Taranaki is known throughout the world for the almost perfectly conical mountain which rises up through what are otherwise the flattest of plains. This mountain and the region was made famous by its being used as the backdrop for the film, “The Last Samurai”. Indeed, New Zealand was chosen to shoot the movie due to the mountain’s remarkable resemblance to Japan’s Mount Fuji – also a perfectly conical mountain that stands alone on the plains of central Japan. Continue reading
Two environmental histories converge in one landscape. In the foreground is the stunningly beautiful Lake Rotoroa, one of the two lakes in Nelson Lakes National Park, surrounded by wetland vegetation, transitioning into beech forest. In the background is a commercial pine plantation, with one slope scarred by clear-cutting. Nelson Lakes National Park, established in 1956, encompasses 102,000 hectares of the northern most Southern Alps. The lakes were formed by massive glaciers gouging out troughs in the mountainous headwaters of the Buller River during the last Ice Age. The vegetation is predominantly beech, with the red and silver species growing in lower, warmer sites and mountain beech at higher altitudes. The forests are habitat to South Island kaka (a large parrot), tomtits, robins and the tiny rifleman, New Zealand’s smallest bird.

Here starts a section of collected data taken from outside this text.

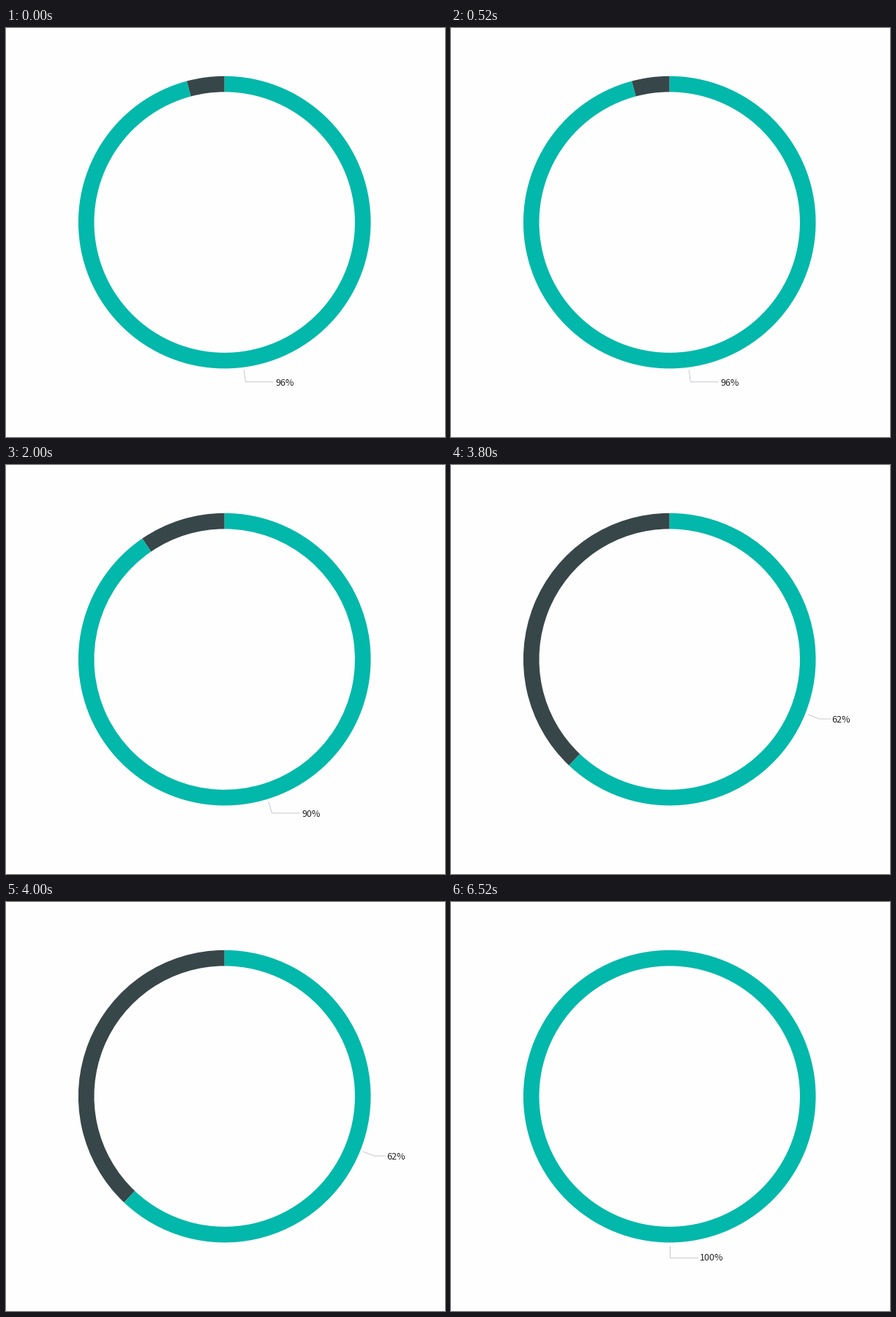
A matplotlib script for the animation above (7.96 s loop, 600 by 559 pixels).

```python
import numpy as np
import matplotlib.pyplot as plt
from matplotlib.animation import FuncAnimation
from matplotlib.patches import Wedge

W, H, DPI = 600, 559, 100
STEP, LOOP = 40, 7960
PX = 72 / DPI  # one pixel in points

TEAL, SLATE, LEADER, INK, PAPER = "#01b8aa", "#374649", "#c9c9d1", "#252423", "#fefefe"
CX, CY = 298.7, 265.6
R_OUT, R_IN = 199.8, 178.2
R_LINE, R_ELBOW = 204, 220

# start in ms, filled share, leader length, gap before the label
STATES = [
    (0, 23 / 24, 37.5, 3.5),
    (1520, 19 / 21, 37.5, 3.5),
    (3800, 18 / 29, 15.5, 2.0),
    (6400, 1.0, 38.0, 3.5),
]

fig = plt.figure(figsize=(W / DPI, H / DPI), dpi=DPI, facecolor=PAPER)
ax = fig.add_axes([0, 0, 1, 1])
ax.set_xlim(0, W)
ax.set_ylim(H, 0)
ax.axis("off")


def ring(color):
    wedge = Wedge((CX, CY), R_OUT, -90, 270, width=R_OUT - R_IN, fc=color, lw=0)
    return ax.add_patch(wedge)


rest, filled = ring(SLATE), ring(TEAL)
leader, = ax.plot([], [], color=LEADER, lw=PX, solid_joinstyle="miter")
label = ax.text(0, 0, "", family="Noto Sans CJK JP", size=12.5 * PX,
                color=INK, ha="left", va="baseline")


def polar(radius, turn):
    """Point at a clockwise turn (0 to 1) from twelve o'clock."""
    a = 2 * np.pi * turn
    return CX + radius * np.sin(a), CY - radius * np.cos(a)


def draw(i):
    _, share, length, gap = [s for s in STATES if s[0] <= i * STEP][-1]
    split = -90 + 360 * share

    filled.set_theta2(split)
    rest.set_theta1(split)
    rest.set_visible(share < 1)

    x0, y0 = polar(R_LINE, share / 2)
    x1, y1 = polar(R_ELBOW, share / 2)
    x2 = x1 + length
    leader.set_data([x0, x1, x2], [y0, y1, y1])
    label.set_position((x2 + gap, y1 + 4.9))
    label.set_text(f"{share:.0%}")
    return rest, filled, leader, label


anim = FuncAnimation(fig, draw, frames=LOOP // STEP, interval=STEP,
                     repeat=True, repeat_delay=0)
plt.show()
```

[Photo: Lake Rotoroa, Nelson Lakes National Park, by Rainer Kant]
[Source: Department of Conservation]